Michael Byrne

  This was pre-pre-production and to make the exercise more of a challenge this would be the first time the principal actors had met. I had two and a half hours to shoot in a production office donated by Jerwood Studios. The intimate 4x3 metre space, complete with desks and chairs would have to make do. Fortunately there were no assistants, wardrobe or props. I maneuvered between a web of cables and stands, careful not to spark a domino-effect. The session opened with Sîan. She was well accustomed to the lens. Once I'd found a niche in her repertoire of reflexive poses I moved swiftly on. Michael was photo-putty; playful, provocative and consummately versatile.
 Today would have been my fathers birthday - he'd have enjoyed the company.

(selection of outtakes)

 In the days of photo-chemistry I operated within the confines of the characteristics of manufacturer's film and papers. Once the shutter was pressed the process came to an end, save a few arbitrary adjustments made by the printer. The photographic community's appetite for manipulation was whet with the advent of (Ilford) Multi-Grade. They embraced it's ability to allow the manipulation of not only exposure but also contrast. The photographer (or printer) could be further imbued in the image by the shake of a mask or wave of a dodging wand.

A liquid crystal now radiates where a halide crystal once burned and the physical imprint continues through the photographer's stylus. The connection is strengthened and expanded exponentially through the myriad tones, colours and hues at the disposal of today's photographer.

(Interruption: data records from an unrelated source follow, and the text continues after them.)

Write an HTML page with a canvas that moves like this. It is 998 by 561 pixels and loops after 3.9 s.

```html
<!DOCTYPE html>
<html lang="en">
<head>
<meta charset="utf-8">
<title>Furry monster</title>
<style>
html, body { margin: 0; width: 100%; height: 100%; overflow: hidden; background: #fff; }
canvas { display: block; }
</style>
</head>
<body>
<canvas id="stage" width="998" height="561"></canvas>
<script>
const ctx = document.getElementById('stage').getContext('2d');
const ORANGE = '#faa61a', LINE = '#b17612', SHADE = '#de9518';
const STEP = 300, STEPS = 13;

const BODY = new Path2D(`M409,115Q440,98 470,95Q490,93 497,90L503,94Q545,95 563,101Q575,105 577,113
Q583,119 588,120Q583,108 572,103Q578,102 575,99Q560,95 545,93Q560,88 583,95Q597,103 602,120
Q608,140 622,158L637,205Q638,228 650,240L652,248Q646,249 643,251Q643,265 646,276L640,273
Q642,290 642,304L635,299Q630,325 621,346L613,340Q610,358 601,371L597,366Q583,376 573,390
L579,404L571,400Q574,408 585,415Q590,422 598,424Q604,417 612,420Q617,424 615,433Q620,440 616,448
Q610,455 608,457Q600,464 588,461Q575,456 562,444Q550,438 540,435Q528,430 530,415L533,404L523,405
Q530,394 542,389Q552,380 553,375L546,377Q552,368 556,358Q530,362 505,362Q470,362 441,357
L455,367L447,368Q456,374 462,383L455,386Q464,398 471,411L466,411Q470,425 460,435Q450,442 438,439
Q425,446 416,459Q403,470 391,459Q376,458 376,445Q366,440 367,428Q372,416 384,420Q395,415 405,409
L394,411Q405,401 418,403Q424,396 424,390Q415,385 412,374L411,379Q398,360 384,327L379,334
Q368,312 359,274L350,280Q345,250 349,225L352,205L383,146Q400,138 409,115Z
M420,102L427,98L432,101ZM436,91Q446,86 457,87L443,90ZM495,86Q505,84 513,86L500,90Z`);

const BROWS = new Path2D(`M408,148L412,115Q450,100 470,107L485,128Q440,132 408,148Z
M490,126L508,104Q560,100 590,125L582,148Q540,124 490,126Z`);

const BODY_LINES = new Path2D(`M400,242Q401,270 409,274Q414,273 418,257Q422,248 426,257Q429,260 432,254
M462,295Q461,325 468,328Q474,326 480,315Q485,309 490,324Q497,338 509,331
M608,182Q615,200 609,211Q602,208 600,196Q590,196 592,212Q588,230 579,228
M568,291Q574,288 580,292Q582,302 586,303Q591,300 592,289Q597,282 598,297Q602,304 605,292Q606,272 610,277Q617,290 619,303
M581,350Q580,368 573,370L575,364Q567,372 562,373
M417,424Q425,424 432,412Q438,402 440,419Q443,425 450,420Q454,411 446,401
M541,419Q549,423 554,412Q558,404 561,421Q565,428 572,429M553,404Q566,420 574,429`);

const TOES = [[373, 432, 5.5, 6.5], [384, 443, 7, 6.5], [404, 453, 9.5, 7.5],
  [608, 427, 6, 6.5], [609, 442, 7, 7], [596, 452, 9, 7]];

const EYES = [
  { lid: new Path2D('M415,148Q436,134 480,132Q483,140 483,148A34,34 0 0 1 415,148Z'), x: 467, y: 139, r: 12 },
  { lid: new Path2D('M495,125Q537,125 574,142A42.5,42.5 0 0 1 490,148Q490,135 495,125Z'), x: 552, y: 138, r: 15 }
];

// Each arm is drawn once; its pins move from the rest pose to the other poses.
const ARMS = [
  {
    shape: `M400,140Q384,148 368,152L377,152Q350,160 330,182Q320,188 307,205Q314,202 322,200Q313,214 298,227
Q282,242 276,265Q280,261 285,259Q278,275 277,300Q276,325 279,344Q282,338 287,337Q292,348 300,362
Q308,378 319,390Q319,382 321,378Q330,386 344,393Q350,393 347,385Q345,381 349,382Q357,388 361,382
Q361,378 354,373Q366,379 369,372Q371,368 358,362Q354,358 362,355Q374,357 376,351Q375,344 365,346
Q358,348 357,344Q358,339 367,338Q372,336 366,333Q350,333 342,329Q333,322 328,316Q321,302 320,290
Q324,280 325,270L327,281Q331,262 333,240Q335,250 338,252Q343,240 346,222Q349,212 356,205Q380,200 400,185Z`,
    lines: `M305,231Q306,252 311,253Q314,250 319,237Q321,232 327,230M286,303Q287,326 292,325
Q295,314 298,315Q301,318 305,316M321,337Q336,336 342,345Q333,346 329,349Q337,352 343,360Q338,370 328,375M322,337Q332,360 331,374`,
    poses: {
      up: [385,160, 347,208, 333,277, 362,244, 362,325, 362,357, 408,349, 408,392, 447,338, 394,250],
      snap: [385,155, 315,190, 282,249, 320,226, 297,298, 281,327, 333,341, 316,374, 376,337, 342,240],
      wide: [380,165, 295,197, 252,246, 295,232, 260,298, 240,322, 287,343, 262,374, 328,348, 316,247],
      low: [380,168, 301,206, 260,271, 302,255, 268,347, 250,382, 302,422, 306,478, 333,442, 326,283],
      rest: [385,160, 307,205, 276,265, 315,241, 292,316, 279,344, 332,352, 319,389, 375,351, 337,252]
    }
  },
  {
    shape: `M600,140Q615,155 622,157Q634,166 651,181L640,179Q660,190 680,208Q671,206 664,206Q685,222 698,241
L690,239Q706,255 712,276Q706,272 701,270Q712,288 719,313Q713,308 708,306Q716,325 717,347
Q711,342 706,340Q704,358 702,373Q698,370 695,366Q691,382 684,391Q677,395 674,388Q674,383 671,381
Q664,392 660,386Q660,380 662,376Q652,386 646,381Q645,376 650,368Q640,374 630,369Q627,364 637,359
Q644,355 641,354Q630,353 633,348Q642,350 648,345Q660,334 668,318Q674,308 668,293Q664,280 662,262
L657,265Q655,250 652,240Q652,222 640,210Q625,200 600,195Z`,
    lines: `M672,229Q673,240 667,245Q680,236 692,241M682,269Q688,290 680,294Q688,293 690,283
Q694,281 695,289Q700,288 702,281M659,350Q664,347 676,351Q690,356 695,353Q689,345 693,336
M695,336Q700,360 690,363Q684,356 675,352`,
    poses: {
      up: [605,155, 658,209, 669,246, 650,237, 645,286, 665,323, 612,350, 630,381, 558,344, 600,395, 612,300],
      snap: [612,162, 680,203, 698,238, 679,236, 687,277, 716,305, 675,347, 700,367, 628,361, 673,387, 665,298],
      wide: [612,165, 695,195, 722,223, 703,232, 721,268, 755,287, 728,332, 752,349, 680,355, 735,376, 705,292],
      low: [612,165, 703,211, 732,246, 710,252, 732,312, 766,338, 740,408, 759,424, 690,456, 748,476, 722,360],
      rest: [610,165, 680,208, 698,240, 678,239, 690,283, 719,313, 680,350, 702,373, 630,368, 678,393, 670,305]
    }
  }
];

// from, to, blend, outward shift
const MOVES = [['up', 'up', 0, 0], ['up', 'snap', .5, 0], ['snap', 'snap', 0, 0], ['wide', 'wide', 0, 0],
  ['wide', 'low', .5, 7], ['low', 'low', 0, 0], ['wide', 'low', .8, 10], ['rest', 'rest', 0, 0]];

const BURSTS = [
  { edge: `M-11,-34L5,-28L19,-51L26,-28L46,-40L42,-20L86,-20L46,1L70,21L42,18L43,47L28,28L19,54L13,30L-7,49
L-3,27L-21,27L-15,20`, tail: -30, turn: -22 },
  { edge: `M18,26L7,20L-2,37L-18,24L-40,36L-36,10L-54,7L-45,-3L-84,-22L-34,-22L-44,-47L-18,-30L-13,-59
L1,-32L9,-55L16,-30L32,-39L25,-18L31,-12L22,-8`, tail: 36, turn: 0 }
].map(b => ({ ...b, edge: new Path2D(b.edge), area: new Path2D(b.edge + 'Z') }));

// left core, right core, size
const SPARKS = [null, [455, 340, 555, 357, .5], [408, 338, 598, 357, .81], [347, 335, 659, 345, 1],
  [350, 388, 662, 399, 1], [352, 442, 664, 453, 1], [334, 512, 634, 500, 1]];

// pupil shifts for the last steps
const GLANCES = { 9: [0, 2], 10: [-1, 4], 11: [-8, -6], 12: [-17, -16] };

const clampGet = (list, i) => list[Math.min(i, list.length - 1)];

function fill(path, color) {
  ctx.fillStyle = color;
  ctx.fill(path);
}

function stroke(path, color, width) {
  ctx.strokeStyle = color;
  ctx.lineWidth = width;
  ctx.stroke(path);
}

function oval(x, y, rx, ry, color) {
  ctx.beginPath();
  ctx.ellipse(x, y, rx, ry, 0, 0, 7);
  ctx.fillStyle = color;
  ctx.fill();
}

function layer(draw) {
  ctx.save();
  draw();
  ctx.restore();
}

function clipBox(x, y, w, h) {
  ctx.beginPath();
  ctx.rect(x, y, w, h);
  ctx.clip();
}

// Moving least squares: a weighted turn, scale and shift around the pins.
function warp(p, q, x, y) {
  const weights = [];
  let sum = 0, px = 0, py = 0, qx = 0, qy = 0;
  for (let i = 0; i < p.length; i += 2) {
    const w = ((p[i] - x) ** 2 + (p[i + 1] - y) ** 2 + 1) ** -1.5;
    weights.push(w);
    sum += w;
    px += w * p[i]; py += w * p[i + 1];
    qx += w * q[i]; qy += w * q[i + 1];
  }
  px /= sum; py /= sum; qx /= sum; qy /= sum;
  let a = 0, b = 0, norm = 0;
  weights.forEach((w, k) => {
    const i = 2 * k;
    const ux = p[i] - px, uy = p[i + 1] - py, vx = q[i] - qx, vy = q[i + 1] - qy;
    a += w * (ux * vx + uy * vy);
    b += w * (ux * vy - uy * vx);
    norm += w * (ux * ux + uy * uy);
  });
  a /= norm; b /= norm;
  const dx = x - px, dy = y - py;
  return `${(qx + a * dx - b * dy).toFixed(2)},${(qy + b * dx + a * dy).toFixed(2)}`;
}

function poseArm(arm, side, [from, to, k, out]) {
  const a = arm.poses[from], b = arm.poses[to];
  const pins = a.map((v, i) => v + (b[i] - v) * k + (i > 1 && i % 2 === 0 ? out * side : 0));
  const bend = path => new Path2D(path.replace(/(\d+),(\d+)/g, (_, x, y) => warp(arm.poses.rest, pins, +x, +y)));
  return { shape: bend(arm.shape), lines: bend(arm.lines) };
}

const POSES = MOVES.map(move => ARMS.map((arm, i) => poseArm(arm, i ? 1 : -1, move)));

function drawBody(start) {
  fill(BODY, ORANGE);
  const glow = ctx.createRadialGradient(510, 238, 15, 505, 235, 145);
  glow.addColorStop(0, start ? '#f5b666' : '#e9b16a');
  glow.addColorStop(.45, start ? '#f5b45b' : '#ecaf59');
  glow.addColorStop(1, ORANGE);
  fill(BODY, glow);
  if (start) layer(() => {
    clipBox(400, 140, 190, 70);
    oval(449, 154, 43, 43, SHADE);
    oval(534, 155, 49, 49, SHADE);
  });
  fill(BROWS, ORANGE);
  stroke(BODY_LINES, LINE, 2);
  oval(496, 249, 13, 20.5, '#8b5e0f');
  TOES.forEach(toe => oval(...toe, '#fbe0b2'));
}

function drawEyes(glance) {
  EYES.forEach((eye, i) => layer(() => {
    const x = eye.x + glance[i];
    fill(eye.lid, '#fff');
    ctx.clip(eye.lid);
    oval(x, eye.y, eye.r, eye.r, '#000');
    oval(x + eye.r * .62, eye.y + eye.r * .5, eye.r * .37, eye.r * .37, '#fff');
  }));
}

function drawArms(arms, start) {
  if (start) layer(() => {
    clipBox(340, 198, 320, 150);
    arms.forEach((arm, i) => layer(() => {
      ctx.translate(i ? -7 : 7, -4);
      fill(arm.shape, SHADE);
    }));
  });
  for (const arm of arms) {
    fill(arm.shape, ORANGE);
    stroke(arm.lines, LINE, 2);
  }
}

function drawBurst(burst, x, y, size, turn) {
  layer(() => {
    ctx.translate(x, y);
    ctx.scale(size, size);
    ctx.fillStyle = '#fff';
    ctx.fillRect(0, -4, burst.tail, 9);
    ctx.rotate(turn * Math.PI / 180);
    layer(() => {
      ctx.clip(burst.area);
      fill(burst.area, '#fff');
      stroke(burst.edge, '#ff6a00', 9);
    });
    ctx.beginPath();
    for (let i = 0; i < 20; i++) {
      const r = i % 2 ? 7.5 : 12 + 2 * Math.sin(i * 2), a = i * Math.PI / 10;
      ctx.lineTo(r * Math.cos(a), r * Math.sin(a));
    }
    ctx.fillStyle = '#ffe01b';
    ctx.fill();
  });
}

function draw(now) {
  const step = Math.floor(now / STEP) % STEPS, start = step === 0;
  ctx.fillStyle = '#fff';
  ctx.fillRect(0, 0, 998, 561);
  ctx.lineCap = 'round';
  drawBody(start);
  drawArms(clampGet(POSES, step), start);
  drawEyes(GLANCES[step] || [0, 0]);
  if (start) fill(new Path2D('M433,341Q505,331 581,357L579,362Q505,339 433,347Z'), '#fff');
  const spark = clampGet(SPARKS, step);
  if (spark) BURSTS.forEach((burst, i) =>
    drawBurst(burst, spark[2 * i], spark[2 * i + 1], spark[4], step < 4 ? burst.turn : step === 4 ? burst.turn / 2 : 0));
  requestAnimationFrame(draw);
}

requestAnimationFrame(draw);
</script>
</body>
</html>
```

The digital palette marks the departure from the one-click traditionalist.

After more than a decade in my Adobe cell I have developed a synergy integral to the creating of my images. Intervention by the most skillful pixel surgeon only derails expression and severs the creative link.

No one else can do this for me - I won't to apportion credit for my vision.